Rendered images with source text
= = = = = = =

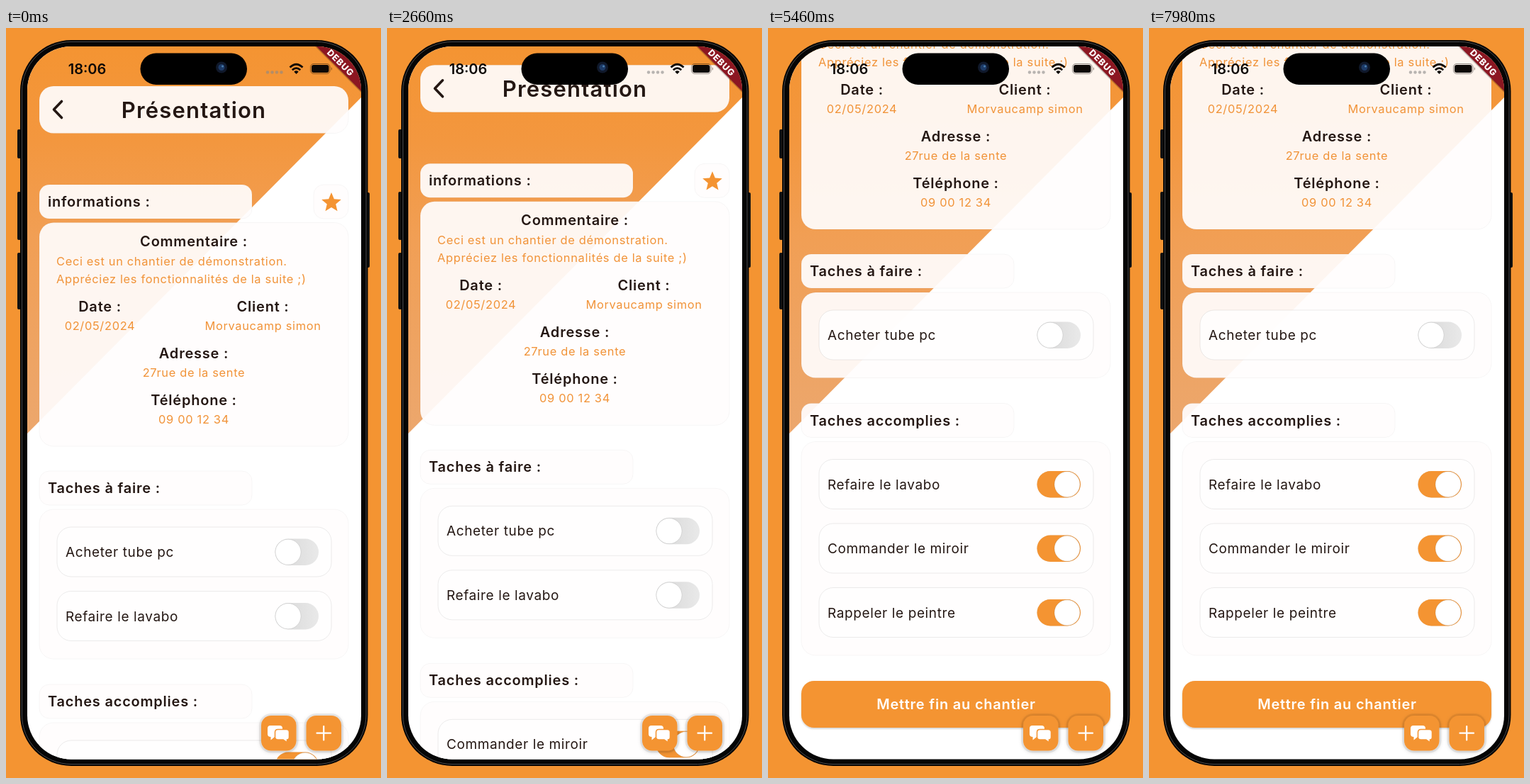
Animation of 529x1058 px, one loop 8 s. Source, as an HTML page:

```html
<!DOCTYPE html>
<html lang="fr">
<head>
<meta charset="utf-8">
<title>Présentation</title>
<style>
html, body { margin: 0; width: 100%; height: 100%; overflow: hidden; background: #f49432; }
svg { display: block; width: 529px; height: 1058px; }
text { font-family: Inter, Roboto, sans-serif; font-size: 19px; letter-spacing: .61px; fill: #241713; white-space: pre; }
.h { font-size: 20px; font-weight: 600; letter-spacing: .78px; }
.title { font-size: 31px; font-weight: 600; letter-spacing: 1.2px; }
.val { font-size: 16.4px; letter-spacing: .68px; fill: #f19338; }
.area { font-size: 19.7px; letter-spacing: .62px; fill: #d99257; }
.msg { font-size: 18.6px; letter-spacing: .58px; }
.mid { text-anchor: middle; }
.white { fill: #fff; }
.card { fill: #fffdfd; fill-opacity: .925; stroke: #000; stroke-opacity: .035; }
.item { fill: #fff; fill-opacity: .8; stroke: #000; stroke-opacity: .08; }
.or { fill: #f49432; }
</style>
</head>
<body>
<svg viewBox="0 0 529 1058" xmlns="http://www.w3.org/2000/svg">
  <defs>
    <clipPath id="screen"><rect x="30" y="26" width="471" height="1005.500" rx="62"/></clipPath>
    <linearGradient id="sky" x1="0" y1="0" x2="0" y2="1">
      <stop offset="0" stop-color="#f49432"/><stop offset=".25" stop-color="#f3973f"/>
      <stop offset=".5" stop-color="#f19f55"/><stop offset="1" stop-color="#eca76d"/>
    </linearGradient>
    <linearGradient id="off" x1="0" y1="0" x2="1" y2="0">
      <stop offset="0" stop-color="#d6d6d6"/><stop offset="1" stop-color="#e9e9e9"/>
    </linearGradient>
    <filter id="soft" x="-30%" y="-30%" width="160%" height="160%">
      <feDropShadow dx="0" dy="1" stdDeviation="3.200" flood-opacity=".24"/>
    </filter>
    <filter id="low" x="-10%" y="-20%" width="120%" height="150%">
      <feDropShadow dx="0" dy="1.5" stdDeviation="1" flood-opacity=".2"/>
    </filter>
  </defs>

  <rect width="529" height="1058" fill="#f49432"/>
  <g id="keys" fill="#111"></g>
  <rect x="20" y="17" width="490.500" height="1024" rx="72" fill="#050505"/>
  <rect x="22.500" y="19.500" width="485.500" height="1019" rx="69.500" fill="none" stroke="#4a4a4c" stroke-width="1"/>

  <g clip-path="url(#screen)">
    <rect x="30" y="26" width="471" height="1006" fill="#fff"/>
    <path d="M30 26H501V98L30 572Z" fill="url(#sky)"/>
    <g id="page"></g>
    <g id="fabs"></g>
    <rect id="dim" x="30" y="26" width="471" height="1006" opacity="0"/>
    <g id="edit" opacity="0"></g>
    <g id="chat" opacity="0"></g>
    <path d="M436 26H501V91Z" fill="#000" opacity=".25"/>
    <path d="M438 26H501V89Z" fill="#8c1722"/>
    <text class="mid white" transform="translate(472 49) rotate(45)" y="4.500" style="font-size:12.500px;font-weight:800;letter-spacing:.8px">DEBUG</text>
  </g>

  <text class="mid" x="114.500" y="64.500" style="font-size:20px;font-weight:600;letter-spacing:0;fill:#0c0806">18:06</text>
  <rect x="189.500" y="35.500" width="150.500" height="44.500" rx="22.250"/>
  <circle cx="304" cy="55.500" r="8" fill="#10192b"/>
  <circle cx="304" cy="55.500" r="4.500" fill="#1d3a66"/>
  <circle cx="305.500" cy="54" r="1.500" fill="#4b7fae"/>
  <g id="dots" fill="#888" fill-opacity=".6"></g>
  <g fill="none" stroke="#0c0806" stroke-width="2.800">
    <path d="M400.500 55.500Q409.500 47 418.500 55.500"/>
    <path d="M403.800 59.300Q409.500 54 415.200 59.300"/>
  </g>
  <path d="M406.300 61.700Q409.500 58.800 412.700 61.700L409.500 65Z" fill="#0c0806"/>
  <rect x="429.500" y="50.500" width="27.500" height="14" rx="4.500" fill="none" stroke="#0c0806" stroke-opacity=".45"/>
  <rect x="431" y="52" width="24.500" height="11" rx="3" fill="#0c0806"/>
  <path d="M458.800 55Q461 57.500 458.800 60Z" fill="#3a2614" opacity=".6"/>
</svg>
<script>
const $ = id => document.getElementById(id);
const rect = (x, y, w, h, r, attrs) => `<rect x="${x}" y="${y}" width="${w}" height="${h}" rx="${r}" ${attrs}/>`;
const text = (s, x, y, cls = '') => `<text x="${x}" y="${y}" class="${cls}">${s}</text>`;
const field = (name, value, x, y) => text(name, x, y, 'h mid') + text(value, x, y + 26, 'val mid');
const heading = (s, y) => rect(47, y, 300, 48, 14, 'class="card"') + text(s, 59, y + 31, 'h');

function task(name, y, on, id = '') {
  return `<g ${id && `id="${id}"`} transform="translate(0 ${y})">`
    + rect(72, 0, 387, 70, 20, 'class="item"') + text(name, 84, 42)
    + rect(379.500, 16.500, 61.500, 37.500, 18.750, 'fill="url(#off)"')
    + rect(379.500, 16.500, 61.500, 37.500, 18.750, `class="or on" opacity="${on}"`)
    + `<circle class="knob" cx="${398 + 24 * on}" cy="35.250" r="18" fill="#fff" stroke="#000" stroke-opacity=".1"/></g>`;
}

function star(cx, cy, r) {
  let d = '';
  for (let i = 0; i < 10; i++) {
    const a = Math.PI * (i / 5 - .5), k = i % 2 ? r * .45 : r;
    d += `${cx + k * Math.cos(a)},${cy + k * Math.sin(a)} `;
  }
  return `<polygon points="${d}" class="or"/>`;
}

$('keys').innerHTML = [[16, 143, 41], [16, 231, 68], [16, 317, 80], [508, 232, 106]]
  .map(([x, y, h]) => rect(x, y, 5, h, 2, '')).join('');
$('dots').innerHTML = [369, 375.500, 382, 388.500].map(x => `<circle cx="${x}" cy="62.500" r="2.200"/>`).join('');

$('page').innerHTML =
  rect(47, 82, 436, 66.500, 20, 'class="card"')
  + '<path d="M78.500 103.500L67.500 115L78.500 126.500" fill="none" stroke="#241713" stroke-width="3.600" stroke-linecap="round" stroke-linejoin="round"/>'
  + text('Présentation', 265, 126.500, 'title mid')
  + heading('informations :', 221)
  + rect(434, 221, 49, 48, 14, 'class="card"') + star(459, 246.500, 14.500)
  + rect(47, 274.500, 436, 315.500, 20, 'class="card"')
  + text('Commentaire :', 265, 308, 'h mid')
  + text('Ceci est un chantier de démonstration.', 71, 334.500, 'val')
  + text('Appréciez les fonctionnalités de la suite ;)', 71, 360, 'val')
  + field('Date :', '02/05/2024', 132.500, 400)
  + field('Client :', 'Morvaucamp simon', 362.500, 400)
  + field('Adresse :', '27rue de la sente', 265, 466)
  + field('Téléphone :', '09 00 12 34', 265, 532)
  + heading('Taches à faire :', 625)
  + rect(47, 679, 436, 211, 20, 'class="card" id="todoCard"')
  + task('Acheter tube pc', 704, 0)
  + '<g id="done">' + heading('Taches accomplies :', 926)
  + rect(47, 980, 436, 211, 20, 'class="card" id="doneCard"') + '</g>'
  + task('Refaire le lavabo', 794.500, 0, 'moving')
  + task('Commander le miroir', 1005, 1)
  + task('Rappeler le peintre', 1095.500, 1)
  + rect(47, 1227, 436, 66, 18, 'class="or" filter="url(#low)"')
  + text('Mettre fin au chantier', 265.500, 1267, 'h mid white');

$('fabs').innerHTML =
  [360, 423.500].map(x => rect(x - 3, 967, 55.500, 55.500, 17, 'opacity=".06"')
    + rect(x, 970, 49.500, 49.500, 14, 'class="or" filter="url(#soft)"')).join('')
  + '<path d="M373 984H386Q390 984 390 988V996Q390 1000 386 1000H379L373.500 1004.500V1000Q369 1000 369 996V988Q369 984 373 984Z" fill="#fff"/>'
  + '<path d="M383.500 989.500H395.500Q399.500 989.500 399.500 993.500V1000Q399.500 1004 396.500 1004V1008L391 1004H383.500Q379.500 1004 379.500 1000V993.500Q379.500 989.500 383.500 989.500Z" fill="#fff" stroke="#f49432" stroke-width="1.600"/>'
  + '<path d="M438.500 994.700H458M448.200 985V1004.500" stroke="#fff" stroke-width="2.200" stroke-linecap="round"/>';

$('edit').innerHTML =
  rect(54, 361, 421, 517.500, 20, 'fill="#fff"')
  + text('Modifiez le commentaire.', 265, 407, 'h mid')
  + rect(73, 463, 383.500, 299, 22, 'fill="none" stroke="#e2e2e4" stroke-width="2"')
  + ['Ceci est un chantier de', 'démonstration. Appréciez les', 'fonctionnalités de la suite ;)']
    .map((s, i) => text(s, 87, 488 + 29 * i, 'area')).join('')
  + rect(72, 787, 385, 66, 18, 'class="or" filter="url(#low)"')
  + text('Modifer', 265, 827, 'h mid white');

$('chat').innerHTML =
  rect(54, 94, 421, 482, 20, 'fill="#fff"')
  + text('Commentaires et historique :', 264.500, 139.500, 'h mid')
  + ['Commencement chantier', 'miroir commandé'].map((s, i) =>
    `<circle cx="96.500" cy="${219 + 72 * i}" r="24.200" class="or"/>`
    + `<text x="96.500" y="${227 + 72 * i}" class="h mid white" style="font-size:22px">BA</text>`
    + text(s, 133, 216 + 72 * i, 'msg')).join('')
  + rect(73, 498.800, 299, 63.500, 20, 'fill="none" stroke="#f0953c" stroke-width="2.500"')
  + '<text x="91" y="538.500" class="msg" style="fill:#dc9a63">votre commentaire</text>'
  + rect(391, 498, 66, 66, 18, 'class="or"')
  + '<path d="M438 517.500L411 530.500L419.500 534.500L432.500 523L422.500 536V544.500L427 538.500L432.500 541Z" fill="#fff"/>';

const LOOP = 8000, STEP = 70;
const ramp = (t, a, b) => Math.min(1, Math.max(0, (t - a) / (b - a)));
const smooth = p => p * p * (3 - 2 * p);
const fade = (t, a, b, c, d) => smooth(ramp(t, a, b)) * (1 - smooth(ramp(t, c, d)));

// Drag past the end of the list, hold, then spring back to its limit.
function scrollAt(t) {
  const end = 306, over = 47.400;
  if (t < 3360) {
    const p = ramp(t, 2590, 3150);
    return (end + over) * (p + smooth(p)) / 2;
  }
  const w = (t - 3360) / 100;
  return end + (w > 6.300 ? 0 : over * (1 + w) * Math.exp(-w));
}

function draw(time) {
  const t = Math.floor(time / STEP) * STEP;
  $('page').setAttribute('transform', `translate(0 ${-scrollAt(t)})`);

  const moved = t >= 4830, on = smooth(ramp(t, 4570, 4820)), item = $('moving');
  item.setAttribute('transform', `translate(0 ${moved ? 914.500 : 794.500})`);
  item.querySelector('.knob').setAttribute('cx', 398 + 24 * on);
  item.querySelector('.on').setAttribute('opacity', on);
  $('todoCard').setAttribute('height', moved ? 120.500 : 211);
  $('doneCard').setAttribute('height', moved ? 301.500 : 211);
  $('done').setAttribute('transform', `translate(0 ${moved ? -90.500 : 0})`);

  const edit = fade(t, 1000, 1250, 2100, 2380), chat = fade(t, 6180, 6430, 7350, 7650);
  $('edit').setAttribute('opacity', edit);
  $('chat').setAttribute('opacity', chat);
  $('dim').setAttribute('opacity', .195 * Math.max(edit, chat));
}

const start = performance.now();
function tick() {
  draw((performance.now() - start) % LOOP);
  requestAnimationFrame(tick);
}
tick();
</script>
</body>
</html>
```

= = = = = = =

REQUIRED WORK
Your answer should consist of each line of the data above in which the word "task" occurs.

ANSWER SECTION
function task(name, y, on, id = '') {
  + task('Acheter tube pc', 704, 0)
  + task('Refaire le lavabo', 794.500, 0, 'moving')
  + task('Commander le miroir', 1005, 1)
  + task('Rappeler le peintre', 1095.500, 1)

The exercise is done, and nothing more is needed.